▶ What to work on: Reproduce the listing below in its entirety. Change nothing.

□ □ □ □

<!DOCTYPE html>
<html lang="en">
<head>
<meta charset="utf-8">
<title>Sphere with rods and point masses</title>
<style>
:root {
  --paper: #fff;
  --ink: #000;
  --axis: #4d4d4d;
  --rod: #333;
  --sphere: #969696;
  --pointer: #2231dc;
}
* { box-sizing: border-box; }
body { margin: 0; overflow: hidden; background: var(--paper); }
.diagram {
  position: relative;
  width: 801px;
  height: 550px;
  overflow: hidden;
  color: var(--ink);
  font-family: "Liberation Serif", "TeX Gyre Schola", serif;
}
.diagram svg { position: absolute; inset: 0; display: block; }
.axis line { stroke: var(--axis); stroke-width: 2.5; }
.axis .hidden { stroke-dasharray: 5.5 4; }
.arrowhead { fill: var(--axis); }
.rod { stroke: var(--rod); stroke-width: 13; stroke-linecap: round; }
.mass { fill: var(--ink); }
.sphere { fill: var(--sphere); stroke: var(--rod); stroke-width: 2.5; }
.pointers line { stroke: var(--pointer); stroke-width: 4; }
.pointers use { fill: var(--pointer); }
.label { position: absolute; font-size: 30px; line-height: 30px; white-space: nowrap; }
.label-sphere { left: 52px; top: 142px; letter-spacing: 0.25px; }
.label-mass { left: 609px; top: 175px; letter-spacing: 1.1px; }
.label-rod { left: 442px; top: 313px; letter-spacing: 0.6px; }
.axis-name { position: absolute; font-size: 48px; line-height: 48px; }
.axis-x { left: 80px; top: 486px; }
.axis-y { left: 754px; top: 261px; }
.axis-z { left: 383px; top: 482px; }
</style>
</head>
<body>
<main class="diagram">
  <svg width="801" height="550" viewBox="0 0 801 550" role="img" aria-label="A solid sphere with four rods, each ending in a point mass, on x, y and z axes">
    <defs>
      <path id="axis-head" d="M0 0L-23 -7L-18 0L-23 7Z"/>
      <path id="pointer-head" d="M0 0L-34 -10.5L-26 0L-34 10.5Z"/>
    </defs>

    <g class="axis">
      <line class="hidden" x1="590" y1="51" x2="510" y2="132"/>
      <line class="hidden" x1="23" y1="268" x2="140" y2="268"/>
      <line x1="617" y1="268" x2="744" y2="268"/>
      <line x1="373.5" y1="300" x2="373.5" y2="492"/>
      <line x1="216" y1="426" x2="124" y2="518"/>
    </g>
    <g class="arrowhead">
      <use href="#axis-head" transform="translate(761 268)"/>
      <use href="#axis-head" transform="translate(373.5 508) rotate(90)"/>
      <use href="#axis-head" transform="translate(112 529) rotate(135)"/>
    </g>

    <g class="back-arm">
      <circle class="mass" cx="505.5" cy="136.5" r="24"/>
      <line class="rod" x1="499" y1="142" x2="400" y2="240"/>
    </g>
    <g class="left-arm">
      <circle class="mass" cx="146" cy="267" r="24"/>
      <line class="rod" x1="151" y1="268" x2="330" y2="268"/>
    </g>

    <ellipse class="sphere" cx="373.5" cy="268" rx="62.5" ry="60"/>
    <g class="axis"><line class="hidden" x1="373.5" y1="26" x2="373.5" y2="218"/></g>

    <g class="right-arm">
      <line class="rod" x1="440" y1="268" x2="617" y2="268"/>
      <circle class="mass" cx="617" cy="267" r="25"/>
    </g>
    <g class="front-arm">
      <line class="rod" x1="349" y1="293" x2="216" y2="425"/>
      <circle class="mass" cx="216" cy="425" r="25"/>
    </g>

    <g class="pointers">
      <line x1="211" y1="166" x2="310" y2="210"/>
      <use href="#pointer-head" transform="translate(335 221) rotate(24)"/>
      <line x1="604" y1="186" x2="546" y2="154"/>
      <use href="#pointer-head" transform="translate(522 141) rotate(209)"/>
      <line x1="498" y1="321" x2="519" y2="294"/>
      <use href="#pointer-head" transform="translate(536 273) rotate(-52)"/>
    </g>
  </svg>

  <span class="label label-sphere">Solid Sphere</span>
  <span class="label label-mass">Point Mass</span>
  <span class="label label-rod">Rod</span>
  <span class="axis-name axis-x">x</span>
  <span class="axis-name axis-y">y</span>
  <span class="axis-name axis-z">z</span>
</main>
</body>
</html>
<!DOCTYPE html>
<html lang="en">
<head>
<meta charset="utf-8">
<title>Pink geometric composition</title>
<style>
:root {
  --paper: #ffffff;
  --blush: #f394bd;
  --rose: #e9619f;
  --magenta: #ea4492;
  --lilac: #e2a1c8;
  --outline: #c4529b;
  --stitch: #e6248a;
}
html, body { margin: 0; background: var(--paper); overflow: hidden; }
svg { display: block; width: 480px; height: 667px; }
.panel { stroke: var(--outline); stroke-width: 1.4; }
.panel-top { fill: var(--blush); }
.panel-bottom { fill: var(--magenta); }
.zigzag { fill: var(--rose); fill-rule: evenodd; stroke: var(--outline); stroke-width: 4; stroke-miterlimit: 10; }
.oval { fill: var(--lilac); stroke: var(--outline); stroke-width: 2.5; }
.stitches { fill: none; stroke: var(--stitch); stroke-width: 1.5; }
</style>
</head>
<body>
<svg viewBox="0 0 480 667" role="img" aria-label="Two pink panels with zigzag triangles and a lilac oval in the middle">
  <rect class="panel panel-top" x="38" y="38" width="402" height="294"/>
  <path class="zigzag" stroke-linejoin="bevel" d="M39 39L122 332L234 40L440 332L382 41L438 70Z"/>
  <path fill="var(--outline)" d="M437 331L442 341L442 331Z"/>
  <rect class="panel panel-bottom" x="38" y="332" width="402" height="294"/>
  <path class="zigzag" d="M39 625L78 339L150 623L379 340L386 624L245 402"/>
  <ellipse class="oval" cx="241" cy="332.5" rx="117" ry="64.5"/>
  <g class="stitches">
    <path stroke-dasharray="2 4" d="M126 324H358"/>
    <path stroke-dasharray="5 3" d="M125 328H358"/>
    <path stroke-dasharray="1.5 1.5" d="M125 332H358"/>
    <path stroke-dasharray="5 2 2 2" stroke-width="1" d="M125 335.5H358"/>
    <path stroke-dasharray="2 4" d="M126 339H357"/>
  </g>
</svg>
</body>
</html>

□ □ □ □

▶ Result for this task:
<!DOCTYPE html>
<html lang="en">
<head>
<meta charset="utf-8">
<title>Sphere with rods and point masses</title>
<style>
:root {
  --paper: #fff;
  --ink: #000;
  --axis: #4d4d4d;
  --rod: #333;
  --sphere: #969696;
  --pointer: #2231dc;
}
* { box-sizing: border-box; }
body { margin: 0; overflow: hidden; background: var(--paper); }
.diagram {
  position: relative;
  width: 801px;
  height: 550px;
  overflow: hidden;
  color: var(--ink);
  font-family: "Liberation Serif", "TeX Gyre Schola", serif;
}
.diagram svg { position: absolute; inset: 0; display: block; }
.axis line { stroke: var(--axis); stroke-width: 2.5; }
.axis .hidden { stroke-dasharray: 5.5 4; }
.arrowhead { fill: var(--axis); }
.rod { stroke: var(--rod); stroke-width: 13; stroke-linecap: round; }
.mass { fill: var(--ink); }
.sphere { fill: var(--sphere); stroke: var(--rod); stroke-width: 2.5; }
.pointers line { stroke: var(--pointer); stroke-width: 4; }
.pointers use { fill: var(--pointer); }
.label { position: absolute; font-size: 30px; line-height: 30px; white-space: nowrap; }
.label-sphere { left: 52px; top: 142px; letter-spacing: 0.25px; }
.label-mass { left: 609px; top: 175px; letter-spacing: 1.1px; }
.label-rod { left: 442px; top: 313px; letter-spacing: 0.6px; }
.axis-name { position: absolute; font-size: 48px; line-height: 48px; }
.axis-x { left: 80px; top: 486px; }
.axis-y { left: 754px; top: 261px; }
.axis-z { left: 383px; top: 482px; }
</style>
</head>
<body>
<main class="diagram">
  <svg width="801" height="550" viewBox="0 0 801 550" role="img" aria-label="A solid sphere with four rods, each ending in a point mass, on x, y and z axes">
    <defs>
      <path id="axis-head" d="M0 0L-23 -7L-18 0L-23 7Z"/>
      <path id="pointer-head" d="M0 0L-34 -10.5L-26 0L-34 10.5Z"/>
    </defs>

    <g class="axis">
      <line class="hidden" x1="590" y1="51" x2="510" y2="132"/>
      <line class="hidden" x1="23" y1="268" x2="140" y2="268"/>
      <line x1="617" y1="268" x2="744" y2="268"/>
      <line x1="373.5" y1="300" x2="373.5" y2="492"/>
      <line x1="216" y1="426" x2="124" y2="518"/>
    </g>
    <g class="arrowhead">
      <use href="#axis-head" transform="translate(761 268)"/>
      <use href="#axis-head" transform="translate(373.5 508) rotate(90)"/>
      <use href="#axis-head" transform="translate(112 529) rotate(135)"/>
    </g>

    <g class="back-arm">
      <circle class="mass" cx="505.5" cy="136.5" r="24"/>
      <line class="rod" x1="499" y1="142" x2="400" y2="240"/>
    </g>
    <g class="left-arm">
      <circle class="mass" cx="146" cy="267" r="24"/>
      <line class="rod" x1="151" y1="268" x2="330" y2="268"/>
    </g>

    <ellipse class="sphere" cx="373.5" cy="268" rx="62.5" ry="60"/>
    <g class="axis"><line class="hidden" x1="373.5" y1="26" x2="373.5" y2="218"/></g>

    <g class="right-arm">
      <line class="rod" x1="440" y1="268" x2="617" y2="268"/>
      <circle class="mass" cx="617" cy="267" r="25"/>
    </g>
    <g class="front-arm">
      <line class="rod" x1="349" y1="293" x2="216" y2="425"/>
      <circle class="mass" cx="216" cy="425" r="25"/>
    </g>

    <g class="pointers">
      <line x1="211" y1="166" x2="310" y2="210"/>
      <use href="#pointer-head" transform="translate(335 221) rotate(24)"/>
      <line x1="604" y1="186" x2="546" y2="154"/>
      <use href="#pointer-head" transform="translate(522 141) rotate(209)"/>
      <line x1="498" y1="321" x2="519" y2="294"/>
      <use href="#pointer-head" transform="translate(536 273) rotate(-52)"/>
    </g>
  </svg>

  <span class="label label-sphere">Solid Sphere</span>
  <span class="label label-mass">Point Mass</span>
  <span class="label label-rod">Rod</span>
  <span class="axis-name axis-x">x</span>
  <span class="axis-name axis-y">y</span>
  <span class="axis-name axis-z">z</span>
</main>
</body>
</html>
<!DOCTYPE html>
<html lang="en">
<head>
<meta charset="utf-8">
<title>Pink geometric composition</title>
<style>
:root {
  --paper: #ffffff;
  --blush: #f394bd;
  --rose: #e9619f;
  --magenta: #ea4492;
  --lilac: #e2a1c8;
  --outline: #c4529b;
  --stitch: #e6248a;
}
html, body { margin: 0; background: var(--paper); overflow: hidden; }
svg { display: block; width: 480px; height: 667px; }
.panel { stroke: var(--outline); stroke-width: 1.4; }
.panel-top { fill: var(--blush); }
.panel-bottom { fill: var(--magenta); }
.zigzag { fill: var(--rose); fill-rule: evenodd; stroke: var(--outline); stroke-width: 4; stroke-miterlimit: 10; }
.oval { fill: var(--lilac); stroke: var(--outline); stroke-width: 2.5; }
.stitches { fill: none; stroke: var(--stitch); stroke-width: 1.5; }
</style>
</head>
<body>
<svg viewBox="0 0 480 667" role="img" aria-label="Two pink panels with zigzag triangles and a lilac oval in the middle">
  <rect class="panel panel-top" x="38" y="38" width="402" height="294"/>
  <path class="zigzag" stroke-linejoin="bevel" d="M39 39L122 332L234 40L440 332L382 41L438 70Z"/>
  <path fill="var(--outline)" d="M437 331L442 341L442 331Z"/>
  <rect class="panel panel-bottom" x="38" y="332" width="402" height="294"/>
  <path class="zigzag" d="M39 625L78 339L150 623L379 340L386 624L245 402"/>
  <ellipse class="oval" cx="241" cy="332.5" rx="117" ry="64.5"/>
  <g class="stitches">
    <path stroke-dasharray="2 4" d="M126 324H358"/>
    <path stroke-dasharray="5 3" d="M125 328H358"/>
    <path stroke-dasharray="1.5 1.5" d="M125 332H358"/>
    <path stroke-dasharray="5 2 2 2" stroke-width="1" d="M125 335.5H358"/>
    <path stroke-dasharray="2 4" d="M126 339H357"/>
  </g>
</svg>
</body>
</html>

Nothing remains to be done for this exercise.